- **EXERCISE DETAILS**: Every line in the records below between the one holding "absolute; left: 0;" and the one holding "20px; line-height: 26px;", inclusive, is to be set down exactly; all other lines are to be left out.

═══ RECORDS FOR THIS TASK

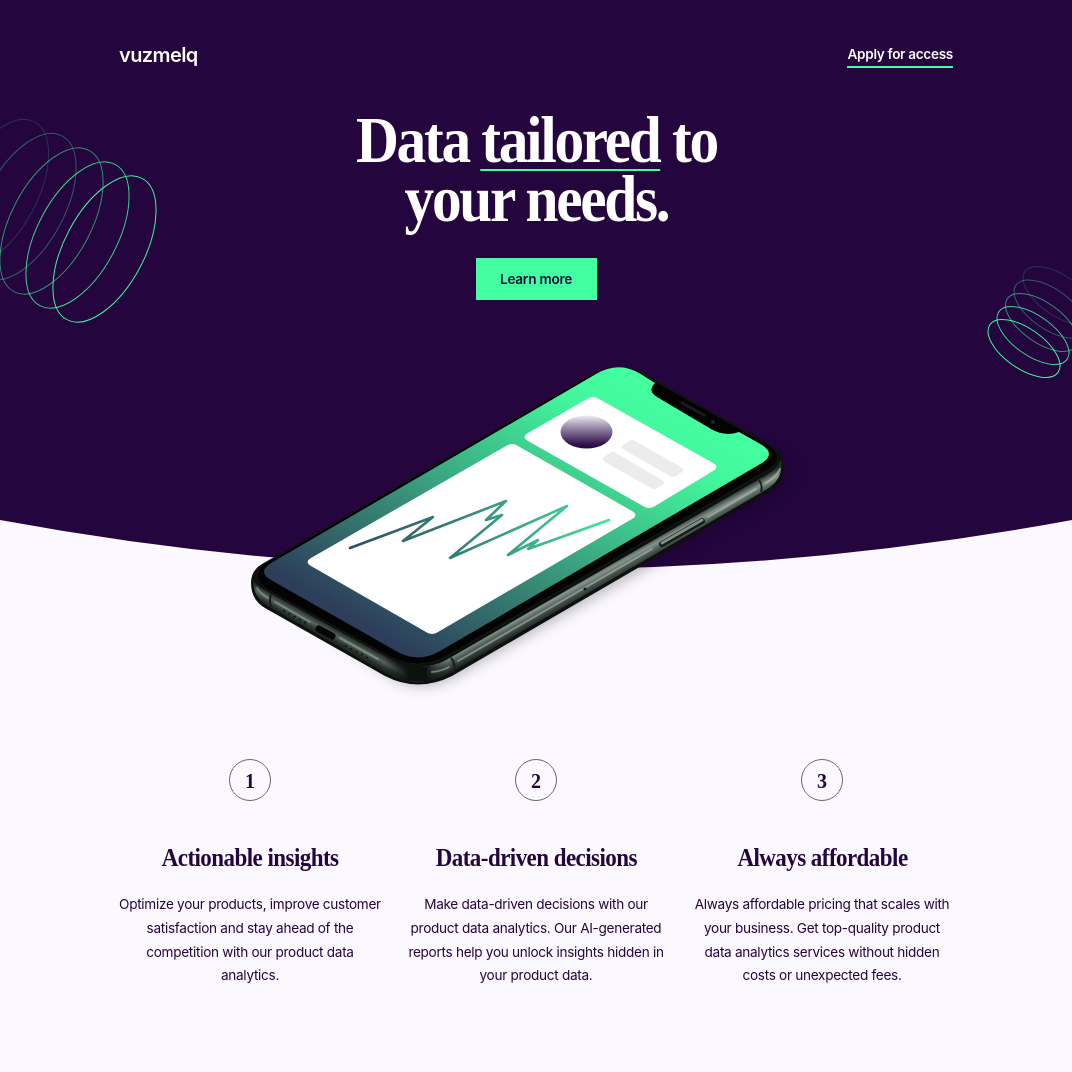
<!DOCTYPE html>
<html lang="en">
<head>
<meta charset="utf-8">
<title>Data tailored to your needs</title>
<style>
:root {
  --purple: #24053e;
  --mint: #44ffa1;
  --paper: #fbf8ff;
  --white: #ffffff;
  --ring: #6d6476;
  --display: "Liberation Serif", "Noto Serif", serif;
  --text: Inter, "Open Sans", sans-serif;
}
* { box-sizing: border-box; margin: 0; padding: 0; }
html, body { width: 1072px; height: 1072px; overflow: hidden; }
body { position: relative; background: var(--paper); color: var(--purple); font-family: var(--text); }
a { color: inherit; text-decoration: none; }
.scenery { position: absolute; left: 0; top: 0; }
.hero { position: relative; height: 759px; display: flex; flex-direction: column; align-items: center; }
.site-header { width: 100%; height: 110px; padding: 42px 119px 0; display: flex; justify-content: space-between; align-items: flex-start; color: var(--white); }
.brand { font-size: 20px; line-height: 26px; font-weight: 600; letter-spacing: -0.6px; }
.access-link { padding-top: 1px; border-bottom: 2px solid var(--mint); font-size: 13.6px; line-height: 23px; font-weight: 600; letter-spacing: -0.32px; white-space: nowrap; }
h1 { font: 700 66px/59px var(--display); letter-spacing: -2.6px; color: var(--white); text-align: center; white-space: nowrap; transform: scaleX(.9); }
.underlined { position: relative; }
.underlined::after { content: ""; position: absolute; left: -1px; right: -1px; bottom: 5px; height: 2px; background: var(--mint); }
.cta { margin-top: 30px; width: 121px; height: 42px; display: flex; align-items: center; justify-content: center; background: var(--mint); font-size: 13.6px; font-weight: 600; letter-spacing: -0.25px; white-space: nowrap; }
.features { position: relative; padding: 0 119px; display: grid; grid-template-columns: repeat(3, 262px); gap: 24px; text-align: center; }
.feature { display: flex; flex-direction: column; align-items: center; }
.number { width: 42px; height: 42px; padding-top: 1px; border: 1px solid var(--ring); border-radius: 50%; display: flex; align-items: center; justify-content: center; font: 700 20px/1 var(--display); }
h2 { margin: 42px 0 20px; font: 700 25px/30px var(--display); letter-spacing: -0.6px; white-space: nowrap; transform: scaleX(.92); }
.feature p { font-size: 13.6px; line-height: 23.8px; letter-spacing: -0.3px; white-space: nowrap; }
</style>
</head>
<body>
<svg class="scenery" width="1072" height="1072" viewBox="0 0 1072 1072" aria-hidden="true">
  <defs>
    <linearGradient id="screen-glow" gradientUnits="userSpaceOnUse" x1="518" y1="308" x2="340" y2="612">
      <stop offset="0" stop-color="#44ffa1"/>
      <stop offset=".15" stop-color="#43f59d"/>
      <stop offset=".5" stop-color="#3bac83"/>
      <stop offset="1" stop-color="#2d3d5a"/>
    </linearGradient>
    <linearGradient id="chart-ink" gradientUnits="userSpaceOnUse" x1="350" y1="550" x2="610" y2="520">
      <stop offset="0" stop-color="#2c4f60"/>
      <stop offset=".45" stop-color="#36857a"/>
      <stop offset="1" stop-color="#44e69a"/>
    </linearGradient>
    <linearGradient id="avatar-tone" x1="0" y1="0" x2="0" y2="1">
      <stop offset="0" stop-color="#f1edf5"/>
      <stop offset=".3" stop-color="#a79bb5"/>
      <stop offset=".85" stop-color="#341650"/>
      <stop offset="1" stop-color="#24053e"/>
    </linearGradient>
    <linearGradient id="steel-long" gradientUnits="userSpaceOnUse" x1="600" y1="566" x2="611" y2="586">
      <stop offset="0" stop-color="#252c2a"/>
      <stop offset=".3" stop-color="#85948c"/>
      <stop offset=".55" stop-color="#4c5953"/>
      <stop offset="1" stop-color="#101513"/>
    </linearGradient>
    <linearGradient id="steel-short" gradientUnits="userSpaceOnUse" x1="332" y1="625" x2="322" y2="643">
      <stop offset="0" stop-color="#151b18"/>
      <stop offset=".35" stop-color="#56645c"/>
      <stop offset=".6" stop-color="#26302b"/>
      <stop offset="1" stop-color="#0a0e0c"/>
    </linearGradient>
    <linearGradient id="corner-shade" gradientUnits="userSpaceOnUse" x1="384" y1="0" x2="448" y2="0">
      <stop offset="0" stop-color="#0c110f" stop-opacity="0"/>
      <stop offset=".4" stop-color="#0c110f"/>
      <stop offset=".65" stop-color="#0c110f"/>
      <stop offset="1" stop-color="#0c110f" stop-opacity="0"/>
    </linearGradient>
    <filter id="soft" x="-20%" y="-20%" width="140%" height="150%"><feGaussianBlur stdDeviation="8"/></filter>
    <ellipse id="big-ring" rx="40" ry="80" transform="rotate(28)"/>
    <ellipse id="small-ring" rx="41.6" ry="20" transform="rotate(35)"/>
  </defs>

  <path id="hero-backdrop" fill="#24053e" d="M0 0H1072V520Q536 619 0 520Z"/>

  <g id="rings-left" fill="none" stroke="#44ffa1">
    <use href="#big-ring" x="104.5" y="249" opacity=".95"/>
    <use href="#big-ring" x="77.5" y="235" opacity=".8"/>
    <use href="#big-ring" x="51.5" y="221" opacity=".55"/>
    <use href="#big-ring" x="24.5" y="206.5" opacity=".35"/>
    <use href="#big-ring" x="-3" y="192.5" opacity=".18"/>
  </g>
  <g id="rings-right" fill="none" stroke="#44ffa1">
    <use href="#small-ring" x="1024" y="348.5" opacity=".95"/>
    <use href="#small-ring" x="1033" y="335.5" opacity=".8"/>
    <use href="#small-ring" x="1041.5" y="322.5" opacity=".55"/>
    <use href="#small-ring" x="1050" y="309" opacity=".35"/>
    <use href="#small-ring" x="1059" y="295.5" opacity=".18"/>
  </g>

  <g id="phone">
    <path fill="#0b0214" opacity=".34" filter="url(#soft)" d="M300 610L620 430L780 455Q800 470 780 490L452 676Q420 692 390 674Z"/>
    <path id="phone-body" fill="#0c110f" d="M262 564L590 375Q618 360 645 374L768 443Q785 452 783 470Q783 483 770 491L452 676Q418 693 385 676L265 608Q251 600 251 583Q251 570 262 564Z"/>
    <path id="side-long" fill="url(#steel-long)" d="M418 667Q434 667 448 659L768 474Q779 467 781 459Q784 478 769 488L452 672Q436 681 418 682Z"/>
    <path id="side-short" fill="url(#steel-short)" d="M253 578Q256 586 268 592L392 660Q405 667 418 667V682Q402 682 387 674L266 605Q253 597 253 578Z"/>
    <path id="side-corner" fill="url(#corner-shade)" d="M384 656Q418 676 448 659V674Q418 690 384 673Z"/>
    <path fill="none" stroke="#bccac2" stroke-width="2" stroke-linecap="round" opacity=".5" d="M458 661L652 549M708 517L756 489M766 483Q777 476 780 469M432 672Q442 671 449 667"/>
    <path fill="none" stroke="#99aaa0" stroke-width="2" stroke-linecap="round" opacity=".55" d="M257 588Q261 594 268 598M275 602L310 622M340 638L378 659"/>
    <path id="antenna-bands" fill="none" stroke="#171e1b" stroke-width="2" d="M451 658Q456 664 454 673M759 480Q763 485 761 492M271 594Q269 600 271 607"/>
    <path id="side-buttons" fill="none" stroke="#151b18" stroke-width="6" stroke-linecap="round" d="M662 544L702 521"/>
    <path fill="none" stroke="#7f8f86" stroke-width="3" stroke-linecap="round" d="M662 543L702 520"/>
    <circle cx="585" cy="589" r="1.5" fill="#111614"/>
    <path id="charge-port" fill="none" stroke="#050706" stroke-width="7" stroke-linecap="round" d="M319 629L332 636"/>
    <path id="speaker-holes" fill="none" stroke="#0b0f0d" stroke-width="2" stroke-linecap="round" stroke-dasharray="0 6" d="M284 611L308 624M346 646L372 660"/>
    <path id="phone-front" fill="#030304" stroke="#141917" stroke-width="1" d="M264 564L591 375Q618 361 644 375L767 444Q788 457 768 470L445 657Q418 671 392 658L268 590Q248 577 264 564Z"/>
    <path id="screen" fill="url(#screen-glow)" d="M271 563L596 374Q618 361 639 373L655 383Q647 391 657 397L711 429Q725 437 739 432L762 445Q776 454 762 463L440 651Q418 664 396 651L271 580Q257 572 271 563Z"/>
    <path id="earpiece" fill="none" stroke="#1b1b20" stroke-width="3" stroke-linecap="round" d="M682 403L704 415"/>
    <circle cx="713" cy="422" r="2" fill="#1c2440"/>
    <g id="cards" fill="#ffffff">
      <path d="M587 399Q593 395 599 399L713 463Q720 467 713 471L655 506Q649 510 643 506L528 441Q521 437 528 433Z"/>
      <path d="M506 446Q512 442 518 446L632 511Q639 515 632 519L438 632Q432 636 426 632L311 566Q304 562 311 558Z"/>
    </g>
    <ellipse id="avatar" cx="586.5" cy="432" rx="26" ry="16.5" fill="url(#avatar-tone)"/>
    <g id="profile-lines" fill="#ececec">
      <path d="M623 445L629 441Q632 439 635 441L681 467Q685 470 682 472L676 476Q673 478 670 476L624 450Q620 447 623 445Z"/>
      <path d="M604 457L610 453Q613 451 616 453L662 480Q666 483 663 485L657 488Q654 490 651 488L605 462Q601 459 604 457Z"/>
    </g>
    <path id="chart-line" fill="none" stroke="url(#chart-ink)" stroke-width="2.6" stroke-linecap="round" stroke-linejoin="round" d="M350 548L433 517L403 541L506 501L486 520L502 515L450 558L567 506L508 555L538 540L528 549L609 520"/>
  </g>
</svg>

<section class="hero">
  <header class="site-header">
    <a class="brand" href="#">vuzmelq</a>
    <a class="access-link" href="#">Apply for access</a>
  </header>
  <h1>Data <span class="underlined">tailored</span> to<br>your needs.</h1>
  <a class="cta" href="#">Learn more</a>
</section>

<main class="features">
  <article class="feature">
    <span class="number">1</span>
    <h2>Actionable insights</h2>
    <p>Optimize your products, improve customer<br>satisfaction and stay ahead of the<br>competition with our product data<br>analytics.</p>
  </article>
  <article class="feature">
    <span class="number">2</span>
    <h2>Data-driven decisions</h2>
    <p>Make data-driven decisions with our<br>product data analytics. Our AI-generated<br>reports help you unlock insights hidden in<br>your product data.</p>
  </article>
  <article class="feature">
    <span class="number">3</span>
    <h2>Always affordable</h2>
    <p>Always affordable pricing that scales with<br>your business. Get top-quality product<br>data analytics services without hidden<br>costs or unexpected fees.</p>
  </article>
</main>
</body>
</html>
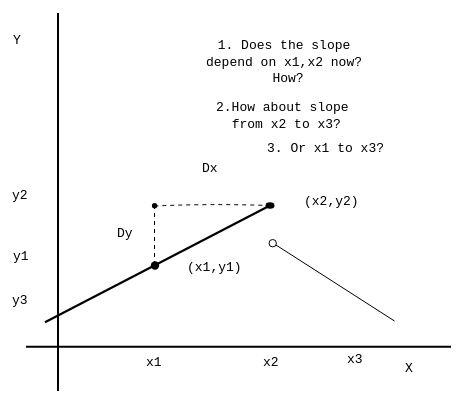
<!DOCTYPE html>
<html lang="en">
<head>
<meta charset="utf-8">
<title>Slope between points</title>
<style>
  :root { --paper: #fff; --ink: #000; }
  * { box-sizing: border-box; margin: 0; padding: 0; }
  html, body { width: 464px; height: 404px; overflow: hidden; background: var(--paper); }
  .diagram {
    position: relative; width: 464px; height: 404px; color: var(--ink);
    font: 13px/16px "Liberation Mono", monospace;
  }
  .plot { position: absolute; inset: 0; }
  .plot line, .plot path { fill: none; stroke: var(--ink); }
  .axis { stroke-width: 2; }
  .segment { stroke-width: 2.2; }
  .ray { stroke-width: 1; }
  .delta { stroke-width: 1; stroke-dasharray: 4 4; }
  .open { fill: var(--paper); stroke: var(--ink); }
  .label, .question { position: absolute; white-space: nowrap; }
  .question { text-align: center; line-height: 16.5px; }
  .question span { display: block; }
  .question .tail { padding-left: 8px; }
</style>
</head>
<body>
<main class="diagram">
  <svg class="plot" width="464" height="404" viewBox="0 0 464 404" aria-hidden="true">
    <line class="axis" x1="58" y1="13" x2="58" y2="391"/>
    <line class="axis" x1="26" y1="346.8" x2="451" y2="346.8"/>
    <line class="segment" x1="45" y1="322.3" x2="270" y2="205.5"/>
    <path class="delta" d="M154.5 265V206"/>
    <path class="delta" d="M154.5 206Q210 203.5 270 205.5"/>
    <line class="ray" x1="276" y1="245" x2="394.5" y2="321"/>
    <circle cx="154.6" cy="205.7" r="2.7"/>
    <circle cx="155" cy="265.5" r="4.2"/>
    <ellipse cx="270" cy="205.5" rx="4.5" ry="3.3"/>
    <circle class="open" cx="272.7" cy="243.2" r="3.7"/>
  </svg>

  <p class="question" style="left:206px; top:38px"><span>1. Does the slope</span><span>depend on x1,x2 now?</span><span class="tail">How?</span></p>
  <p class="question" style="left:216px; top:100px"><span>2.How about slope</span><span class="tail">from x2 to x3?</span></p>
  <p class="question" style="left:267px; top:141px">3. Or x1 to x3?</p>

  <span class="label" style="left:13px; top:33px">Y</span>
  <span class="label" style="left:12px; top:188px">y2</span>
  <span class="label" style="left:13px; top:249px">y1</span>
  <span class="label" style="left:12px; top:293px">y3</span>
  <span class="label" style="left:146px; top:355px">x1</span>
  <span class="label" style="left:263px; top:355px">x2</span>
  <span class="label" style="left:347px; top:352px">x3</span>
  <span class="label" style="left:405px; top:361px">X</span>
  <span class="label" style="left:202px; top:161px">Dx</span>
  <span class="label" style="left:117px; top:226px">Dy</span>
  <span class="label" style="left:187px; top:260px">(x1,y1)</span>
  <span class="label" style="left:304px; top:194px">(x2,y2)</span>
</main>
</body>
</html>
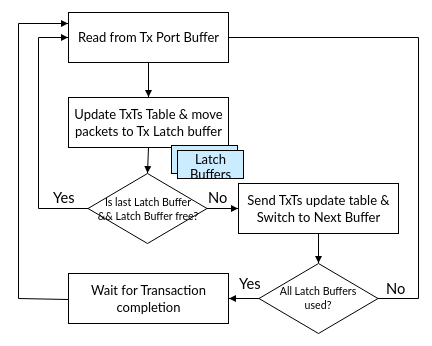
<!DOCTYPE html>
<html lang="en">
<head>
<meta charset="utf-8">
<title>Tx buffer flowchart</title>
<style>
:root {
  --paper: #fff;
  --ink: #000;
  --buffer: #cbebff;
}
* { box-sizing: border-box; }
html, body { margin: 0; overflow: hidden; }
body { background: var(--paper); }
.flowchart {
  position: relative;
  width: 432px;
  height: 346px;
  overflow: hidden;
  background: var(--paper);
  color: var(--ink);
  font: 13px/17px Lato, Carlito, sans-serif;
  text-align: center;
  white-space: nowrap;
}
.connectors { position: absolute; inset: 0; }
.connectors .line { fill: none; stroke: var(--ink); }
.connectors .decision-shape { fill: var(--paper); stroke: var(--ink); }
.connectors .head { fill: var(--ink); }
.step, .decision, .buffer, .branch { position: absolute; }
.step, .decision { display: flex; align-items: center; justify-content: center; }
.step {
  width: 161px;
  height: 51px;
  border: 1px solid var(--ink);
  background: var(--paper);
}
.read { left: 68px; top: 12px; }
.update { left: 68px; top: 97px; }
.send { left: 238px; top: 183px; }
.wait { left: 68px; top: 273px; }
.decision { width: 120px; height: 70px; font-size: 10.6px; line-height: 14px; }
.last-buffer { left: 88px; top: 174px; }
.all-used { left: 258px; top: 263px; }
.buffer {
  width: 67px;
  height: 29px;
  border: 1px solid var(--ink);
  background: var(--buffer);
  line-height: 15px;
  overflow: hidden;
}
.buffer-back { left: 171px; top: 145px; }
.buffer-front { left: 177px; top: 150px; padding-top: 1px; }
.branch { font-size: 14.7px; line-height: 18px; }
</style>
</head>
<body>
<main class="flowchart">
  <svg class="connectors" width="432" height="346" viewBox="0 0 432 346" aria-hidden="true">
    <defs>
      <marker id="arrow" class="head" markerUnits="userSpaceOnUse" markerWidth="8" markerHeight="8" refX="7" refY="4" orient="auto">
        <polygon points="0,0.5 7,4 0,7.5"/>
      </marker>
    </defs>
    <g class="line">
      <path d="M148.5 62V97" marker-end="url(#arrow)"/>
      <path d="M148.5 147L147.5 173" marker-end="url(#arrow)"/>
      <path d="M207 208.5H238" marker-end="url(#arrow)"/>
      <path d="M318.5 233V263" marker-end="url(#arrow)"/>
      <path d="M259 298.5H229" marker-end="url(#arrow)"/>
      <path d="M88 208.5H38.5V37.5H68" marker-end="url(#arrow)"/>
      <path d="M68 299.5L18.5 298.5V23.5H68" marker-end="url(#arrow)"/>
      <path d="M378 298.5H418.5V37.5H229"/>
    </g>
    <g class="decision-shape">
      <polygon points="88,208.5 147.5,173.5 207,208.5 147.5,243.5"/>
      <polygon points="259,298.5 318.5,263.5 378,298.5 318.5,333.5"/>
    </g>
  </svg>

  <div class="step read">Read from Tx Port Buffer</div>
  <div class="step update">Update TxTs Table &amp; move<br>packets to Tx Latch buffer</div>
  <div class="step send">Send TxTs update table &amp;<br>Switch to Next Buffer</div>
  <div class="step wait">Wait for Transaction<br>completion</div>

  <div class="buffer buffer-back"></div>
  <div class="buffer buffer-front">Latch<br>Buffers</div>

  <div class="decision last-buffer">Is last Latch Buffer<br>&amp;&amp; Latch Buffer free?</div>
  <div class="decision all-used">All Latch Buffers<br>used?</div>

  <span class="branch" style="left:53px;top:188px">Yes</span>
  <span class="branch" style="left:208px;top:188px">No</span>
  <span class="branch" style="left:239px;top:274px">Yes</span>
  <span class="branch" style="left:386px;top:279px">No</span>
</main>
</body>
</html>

══════

- **SOLUTION**:
.scenery { position: absolute; left: 0; top: 0; }
.hero { position: relative; height: 759px; display: flex; flex-direction: column; align-items: center; }
.site-header { width: 100%; height: 110px; padding: 42px 119px 0; display: flex; justify-content: space-between; align-items: flex-start; color: var(--white); }
.brand { font-size: 20px; line-height: 26px; font-weight: 600; letter-spacing: -0.6px; }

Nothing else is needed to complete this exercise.